Share this page:
Other services (opens in new window)
Sets a cookie

Assessing a new technique for ensuring fresh produce remains Salmonella-free

17 September 2012

Researchers at the Institute of Food Research have tested a new technique to ensure fresh produce is free of bacterial contamination.

Salmonella 'hiding' in a pore on the surface of a lettuce leaf. Credit: IFR

Salmonella 'hiding' in a pore on the surface of a lettuce leaf.
Credit: IFR

Plasmas are a mix of highly energetic particles created when gases are excited by an energy source. They can be used to destroy bacteria but as new research shows, some can hide from its effects in the microscopic surface structures of different foods.

Eating fresh fruit and vegetables is promoted as part of a healthy lifestyle, and consumers are responding to this by eating more and in a greater variety. Ensuring fruit and vegetables are free from contamination by food poisoning bacteria is crucial, as they are often eaten raw, without cooking or processing that kills off bacteria.

A move away from current chlorine-based decontamination is driving the search for new, safe ways of ensuring fresh fruit and vegetables are free from bacterial contamination without reducing quality or flavour. One technique being investigated is cold atmospheric gas plasma technology.

Plasmas can effectively inactivate microorganisms, and as they don't involve extreme conditions such as high temperature they have been suggested for use in decontaminating food surfaces without affecting the structure. Dr Arthur Thompson has been investigating how well cold atmospheric plasmas (CAP) inactivate Salmonella under different conditions and on different fresh produce foods at the Institute of Food Research, which is strategically funded by the Biotechnology and Biological Sciences Research Council.

Publishing in the journal Food Microbiology, Dr Thompson found Salmonella could be effectively inactivated by plasmas, but the length of exposure varied greatly depending on the type of produce. Other variables, such as the ambient temperature of the produce or the growth phase of the Salmonella had no significant effect. Inactivation on food surfaces took longer than on an artificial membrane filter surface.

To understand why, the researchers looked at the food surfaces with an electron microscope. At this microscopic level of detail, it was possible to see how Salmonella could 'hide' from the effects of the plasmas. Different structures, such as the bumps on the strawberries, the pores in lettuce leaves or the cell walls of potatoes create shadowed zones that block plasma reaching bacteria.

This study was conducted using a laboratory scale plasma device, used as part of ongoing research at IFR to study operational parameters and investigate precisely how cold plasma's destroy bacteria.

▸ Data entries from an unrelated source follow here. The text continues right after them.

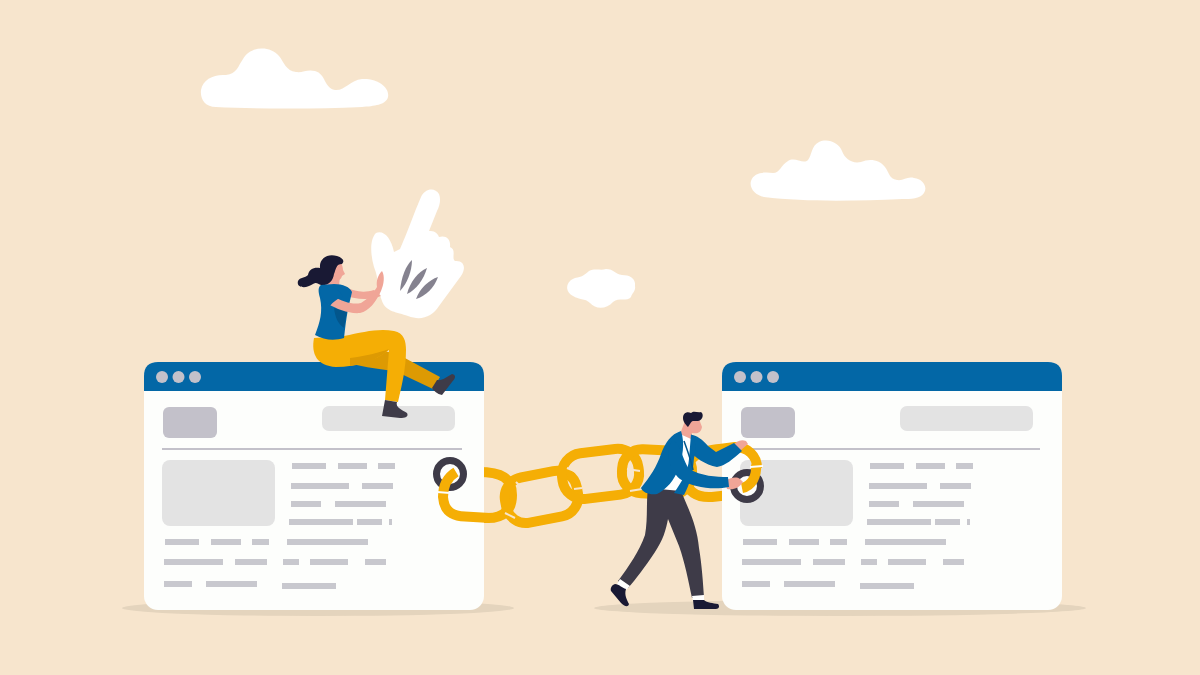
<!DOCTYPE html>
<html lang="en">
<head>
<meta charset="utf-8">
<title>Link building illustration</title>
<style>
:root {
  --sand: #f7e5cd;
  --shadow: #e4d4bd;
  --white: #fff;
  --page: #fdfefc;
  --blue: #0367a6;
  --blue-dark: #03568c;
  --yellow: #f5ae05;
  --yellow-dark: #dd9a03;
  --grey: #c3c1ca;
  --panel: #e3e3e3;
  --line: #c8c8ce;
  --charcoal: #3e3b48;
  --navy: #191934;
  --skin: #f0a597;
  --crease: #85828f;
}
html, body { margin: 0; height: 100%; overflow: hidden; background: var(--sand); }
.scene { display: block; width: 1200px; height: 675px; }
.sand { fill: var(--sand); }
.ground { fill: var(--shadow); }
.white { fill: var(--white); }
.page { fill: var(--page); }
.blue { fill: var(--blue); }
.blue-dark { fill: var(--blue-dark); }
.yellow { fill: var(--yellow); }
.yellow-dark { fill: var(--yellow-dark); }
.grey { fill: var(--grey); }
.panel { fill: var(--panel); }
.charcoal { fill: var(--charcoal); }
.navy { fill: var(--navy); }
.skin { fill: var(--skin); }
.text-lines { fill: none; stroke: var(--line); stroke-width: 6; }
.divider { stroke: var(--grey); stroke-width: 2; }
.chain { fill: none; stroke: var(--yellow); stroke-width: 10; stroke-linejoin: round; }
.gap { fill: none; stroke: var(--sand); stroke-width: 2; }
.page-gap { fill: none; stroke: var(--page); stroke-width: 2; }
.ring { fill: var(--page); stroke: var(--charcoal); stroke-width: 7; }
.crease { fill: var(--crease); }
.blue-seam { fill: none; stroke: var(--blue-dark); stroke-width: 1.5; }
</style>
</head>
<body>
<svg class="scene" viewBox="0 0 1200 675" role="img" aria-label="Two browser windows joined by a chain; a woman sits on one holding a pointer hand while a man fastens the chain to the other">
  <defs>
    <g id="browser-window">
      <rect class="page" x="144" y="362" width="340" height="248" rx="14"/>
      <path class="blue" d="M144 391V376Q144 362 158 362H470Q484 362 484 376V391Z"/>
      <g class="grey">
        <circle cx="162" cy="377" r="6"/>
        <circle cx="178.500" cy="377" r="6"/>
        <circle cx="195" cy="377" r="6"/>
        <rect x="163" y="407" width="54" height="31" rx="6"/>
      </g>
      <g class="panel">
        <rect x="322" y="406" width="133" height="25" rx="7"/>
        <rect x="162" y="460" width="113" height="66" rx="8"/>
      </g>
      <path class="divider" d="M162 449H462"/>
      <path class="text-lines" d="M292 466h34m12 0h29m11 0h17M291 486h58m13 0h31M291 504h30m14 0h51M289 522h64m4 0h25m7 0h3M287 542h81M165 542h34m12 0h30m11 0h17M164 562h59m12 0h32m16 0h16m11 0h38m17 0h21M164 584h28m14 0h51M282 586h54"/>
    </g>
  </defs>

  <rect class="sand" width="1200" height="675"/>

  <g id="clouds" class="white">
    <path d="M216 107C205 107 200 99 201 90C203 79 214 74 226 75C237 74 238 66 243 59C250 46 270 45 279 56C284 62 286 71 296 72C303 73 307 69 315 71C326 74 324 88 335 90C345 91 350 80 362 79C377 78 390 87 388 97C386 105 374 106 362 107C315 109 260 109 216 107Z"/>
    <path d="M764 197C755 195 749 188 751 181C754 172 764 172 773 173C780 173 781 165 788 161C795 156 803 165 808 160C812 155 811 146 819 142C828 138 839 143 842 151C845 159 852 164 861 162C870 158 880 160 885 167C889 172 889 179 897 180C904 181 907 176 914 178C923 179 928 187 924 193C920 199 911 199 902 199C855 201 805 202 764 197Z"/>
    <path d="M573 296C564 291 566 281 575 278C582 277 584 275 589 271C595 268 601 271 606 269C614 269 615 274 622 275C629 275 636 278 635 286C636 291 632 293 631 297C627 302 619 297 613 302C607 309 596 310 590 303C585 298 579 300 573 296Z"/>
  </g>

  <g id="ground-shadows" class="ground">
    <ellipse cx="318" cy="608" rx="196" ry="8"/>
    <ellipse cx="840" cy="608" rx="246" ry="8"/>
  </g>

  <g id="chain-links" class="chain">
    <path d="M478 472C502 472 512 478 512 495C512 511 503 518 488 518H480"/>
    <rect x="505" y="474" width="73" height="46" rx="20" transform="rotate(-11 541 497)"/>
    <rect x="562" y="451" width="77" height="46" rx="21" transform="rotate(-7 600 474)"/>
    <rect x="622" y="450" width="70" height="44" rx="20" transform="rotate(3 657 472)"/>
    <path d="M740 448L712 450C695 452 683 463 685 478C687 492 697 498 712 497L730 495"/>
  </g>
  <g class="gap">
    <path d="M516 482L524 490M505 513L515 518M567 468L577 472M574 489L582 488M627 469L640 471M630 491L642 489"/>
  </g>

  <use href="#browser-window"/>
  <use href="#browser-window" x="578"/>

  <g id="left-anchor">
    <circle class="ring" cx="450" cy="474" r="13.500"/>
    <path class="chain" d="M456 472C446 478 443 488 443 497C444 511 452 516 465 516.500L490 518"/>
    <path class="page-gap" d="M437 492L450 493"/>
  </g>

  <g id="right-anchor">
    <path class="chain" d="M712 450L735 447C748 447 757 456 757 468"/>
    <circle class="ring" cx="747" cy="486" r="13.500"/>
    <path class="chain" d="M756 464C757 476 752 486 742 488"/>
    <path class="page-gap" d="M750 467L763 466"/>
  </g>

  <g id="pointer-hand">
    <path class="white" d="M400 249C408 231 414 213 421 197C425 188 435 187 439 194C441 199 440 205 437 211L429 231C434 231 437 232 439 237C446 235 451 239 450 247C457 250 451 258 455 261C465 260 466 269 461 276L439 306C432 317 421 321 408 316C397 312 386 312 382 301C378 291 379 279 374 267C370 253 370 239 376 233C384 230 391 238 394 252Z"/>
    <g class="crease">
      <path d="M412 260C406 265 401 278 400 291C407 284 412 271 412 260Z"/>
      <path d="M427 268C418 272 410 282 407 294C416 290 424 279 427 268Z"/>
      <path d="M438 277C429 280 420 288 416 299C426 296 434 288 438 277Z"/>
    </g>
  </g>

  <g id="seated-woman">
    <path class="skin" d="M343 286C355 292 364 293 374 290L381 296C369 301 355 299 341 295Z"/>
    <path class="yellow-dark" d="M346 352C365 345 384 349 403 357L440 377L433 389L395 371C376 369 357 366 346 362Z"/>
    <path class="charcoal" d="M437 380C442 381 447 377 452 374C457 375 455 379 452 382L442 395C437 394 434 391 432 388Z"/>
    <path class="yellow" d="M314 338L344 336C363 332 379 328 394 331C404 333 406 341 406 350C406 368 402 385 398 402L385 400L389 350C376 360 357 367 336 367C317 366 311 354 314 338Z"/>
    <path class="yellow-dark" d="M350 358C366 356 378 353 389 349L387 351C376 360 364 364 350 366Z"/>
    <path class="charcoal" d="M385 400L397 402C395 407 402 410 407 413C409 417 405 418 400 418L382 416Z"/>
    <path class="skin" d="M327 274L340 276L339 286Q331 290 325 285Z"/>
    <path class="skin" d="M331 259C337 257 343 263 343 270L345 274L342 276C341 280 338 281 333 281Z"/>
    <path class="navy" d="M320 268C319 258 328 253 337 256C343 258 345 261 342 264C336 264 336 269 334 274C333 282 327 286 321 285C316 283 317 282 313 284C306 289 296 288 298 281C300 277 305 278 308 275C309 269 314 267 320 268Z"/>
    <path class="blue" d="M321 285L334 284C343 284 350 287 352 292L348 309C346 320 345 329 344 338C334 341 324 340 315 335C320 322 323 312 320 298C318 291 318 287 321 285Z"/>
    <path class="blue-dark" d="M334 308L347 311L344 328C338 324 335 317 334 308Z"/>
    <path class="skin" d="M333 296C343 302 353 305 361 303C368 299 374 292 377 287C376 281 378 275 382 271C385 276 384 284 381 291C376 302 369 311 360 313C349 314 337 309 328 304Z"/>
    <path class="blue" d="M322 286C332 284 341 291 343 297C338 298 333 302 330 306C322 301 317 292 322 286Z"/>
  </g>

  <g id="pulling-man">
    <path class="skin" d="M733 446C736 441 741 439 746 441L748 444L741 450L735 451Z"/>
    <path class="blue" d="M684 437C692 431 701 438 708 446L716 452L734 443L742 451C733 459 725 466 717 467C705 465 695 457 688 450Z"/>
    <path class="white" d="M677 432L691 434L691 467L680 491L663 491Z"/>
    <path class="charcoal" d="M648 488L681 491C689 510 697 526 699 548C702 566 703 583 704 597L692 598C688 579 685 563 679 546L668 519C666 530 663 540 655 552C645 567 636 579 628 588L618 581C629 566 639 552 645 535C648 519 646 503 648 488Z"/>
    <path class="white" d="M620 579L630 586L626 590L617 584ZM692 596L704 595L704 601L693 601Z"/>
    <path class="navy" d="M615 584C619 584 622 588 626 589C624 595 627 600 629 604C628 608 624 606 621 603L611 591C610 588 612 585 615 584Z"/>
    <path class="navy" d="M693 600H704C707 603 713 603 718 604C720 606 719 609 716 609H694Z"/>
    <path class="skin" d="M685 421L699 419L702 427C701 433 697 434 692 433L691 439L680 434Z"/>
    <path class="navy" d="M683 418C683 413 687 411 691 413C694 410 697 413 701 412C704 414 703 420 698 421C693 421 692 420 690 424L688 427C686 425 683 422 683 418Z"/>
    <path class="blue" d="M681 431C671 434 665 443 661 454C657 466 650 477 641 488C643 493 650 495 657 494C667 489 674 480 678 470C683 457 685 443 681 431Z"/>
    <path class="blue" d="M691 434C696 440 697 449 694 458C693 472 690 484 684 495L674 493C682 481 688 472 689 459Z"/>
    <path class="skin" d="M725 481C730 478 736 476 740 479L743 482C739 488 734 490 727 489Z"/>
    <path class="blue" d="M673 440C680 443 682 458 689 469C701 476 716 477 728 477L729 487C714 490 693 488 680 479C669 470 664 449 673 440Z"/>
    <path class="blue-seam" d="M684 441C688 452 692 464 693 470"/>
  </g>
</svg>
</body>
</html>
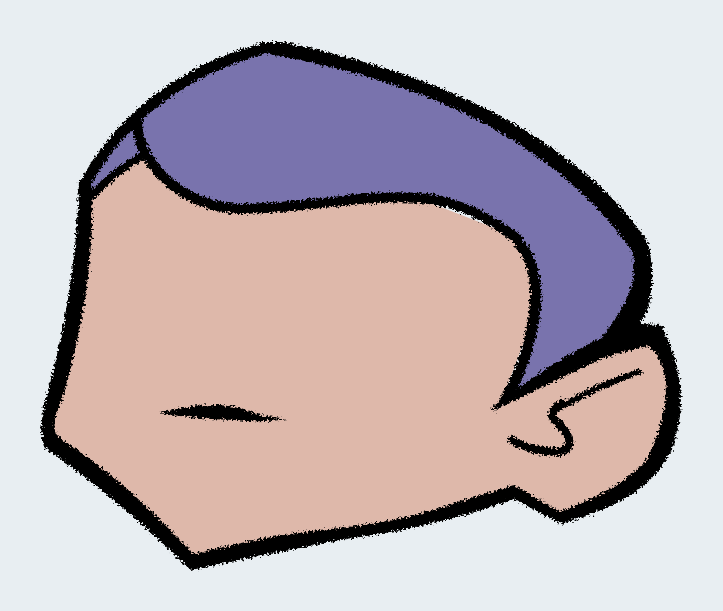
<!DOCTYPE html>
<html lang="en">
<head>
<meta charset="utf-8">
<title>Head with swept hair</title>
<style>
:root { --backdrop: #e8eef2; --skin: #deb8aa; --hair: #7973ad; --ink: #050505; }
html, body { margin: 0; height: 100%; overflow: hidden; background: var(--backdrop); }
svg { display: block; width: 723px; height: 611px; }
.backdrop { fill: var(--backdrop); }
.skin { fill: var(--skin); }
.hair { fill: var(--hair); }
.ink-line { fill: none; stroke: var(--ink); stroke-linecap: round; stroke-linejoin: round; }
.ink-shape { fill: var(--ink); }
</style>
</head>
<body>
<svg viewBox="0 0 723 611" role="img" aria-label="Drawn head with purple swept hair, one ear and a mouth line">
  <defs>
    <filter id="crayon" filterUnits="userSpaceOnUse" x="0" y="0" width="723" height="611">
      <feTurbulence type="fractalNoise" baseFrequency="0.45" numOctaves="2" seed="7" result="grain"/>
      <feDisplacementMap in="SourceGraphic" in2="grain" scale="8" xChannelSelector="R" yChannelSelector="G"/>
    </filter>
  </defs>
  <rect class="backdrop" width="723" height="611"/>

  <g id="colour">
    <path class="skin" d="M87 192L140 154L240 205L410 195L520 238L540 300L500 405L607 350L652 337C676 365 679 400 668 440C655 475 615 500 560 517L514 493L400 525L191 562L118 494L48 440Q49 410 58 380Q84 285 87 192Z"/>
    <path class="hair" d="M87 195L86 180Q110 140 135 118Q190 68 265 49Q430 70 545 153Q612 203 641 247Q648 285 630 325L607 346Q550 372 497 408Q540 350 535 290Q533 255 518 239C470 200 430 194 360 199L238 209Q175 205 143 156Q112 172 87 195Z"/>
  </g>

  <g id="ink" filter="url(#crayon)">
    <g id="outline">
      <path class="ink-line" stroke-width="11" d="M86 182Q105 147 135 119Q190 67 266 48"/>
      <path class="ink-shape" d="M258 42L282 42C370 60 455 87 528 132C585 168 626 207 648 243Q657 280 647 312L640 324L661 325C681 362 688 405 672 449C653 490 612 509 561 524L514 499C460 519 400 532 340 540L191 570L184 564Q122 502 44 447Q38 428 46 398Q77 287 79 180L92 179Q95 265 76 345Q66 392 56 415Q53 426 56 435Q118 476 165 525L194 554Q260 537 320 530Q400 523 455 503L514 485L559 511Q610 496 645 462Q672 410 664 373Q660 354 648 346Q620 352 594 362L497 409L490 409L515 390Q560 358 602 337Q632 300 634 270Q635 252 627 244C590 193 540 155 484 123Q400 78 270 54Z"/>
    </g>
    <g id="hairline">
      <path class="ink-line" stroke-width="10" d="M137 122Q137 144 156 169Q186 205 238 209Q270 209 360 199C430 193 467 201 518 239"/>
      <path class="ink-line" stroke-width="8" d="M142 156Q112 173 92 196"/>
      <path class="ink-shape" d="M514 236L522 238Q544 264 541 306Q537 348 517 390L494 411L506 387Q530 339 530 292Q530 262 514 246Z"/>
    </g>
    <g id="ear-fold">
      <path class="ink-line" stroke-width="8" d="M512 440Q532 452 560 452Q571 449 569 438Q563 427 552 417Q551 409 562 403"/>
      <path class="ink-shape" d="M553 410Q583 387 640 369L643 373Q597 390 559 411Z"/>
    </g>
    <path id="mouth" class="ink-shape" d="M160 413Q193 404 220 405Q239 406 260 415L288 419Q260 423 235 420Q194 419 160 413Z"/>
  </g>
</svg>
</body>
</html>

"The results suggest scaled up devices or combinations with other mild treatments could provide a very effective solution for destroying bacteria with little or no effect on the produce itself." said Dr Thompson. "What this study shows is that it will be important to take into account the type of food and its surface structure."

ENDS

Notes to editors

Reference: Inactivation of Salmonella enterica serovar Typhimurium on fresh produce by cold atmospheric gas plasma technology, Food Microbiology

About the Institute of Food Research

  • The mission of the Institute of Food Research, www.ifr.ac.uk, is to undertake international quality scientific research relevant to food and human health and to work in partnership with others to provide underpinning science for consumers, policy makers, the food industry and academia. It is a company limited by guarantee, with charitable status.
  • IFR is one of eight institutes that receive strategic funding from the Biotechnology and Biological Sciences Research Council. IFR received a total of £14.4M investment from BBSRC in 2011-12.
  • The institutes deliver innovative, world class bioscience research and training, leading to wealth and job creation, generating high returns for the UK economy. They have strong links with business, industry and the wider community, and support policy development
  • The institutes' research underpins key sectors of the UK economy such as agriculture, bioenergy, biotechnology, food and drink and pharmaceuticals. In addition, the institutes maintain unique research facilities of national importance.

About BBSRC

BBSRC invests in world-class bioscience research and training on behalf of the UK public. Our aim is to further scientific knowledge, to promote economic growth, wealth and job creation and to improve quality of life in the UK and beyond.

Funded by Government, and with an annual budget of around £445M (2011-2012), we support research and training in universities and strategically funded institutes. BBSRC research and the people we fund are helping society to meet major challenges, including food security, green energy and healthier, longer lives. Our investments underpin important UK economic sectors, such as farming, food, industrial biotechnology and pharmaceuticals.

For more information about BBSRC, our science and our impact see: www.bbsrc.ac.uk.
For more information about BBSRC strategically funded institutes see: www.bbsrc.ac.uk/institutes.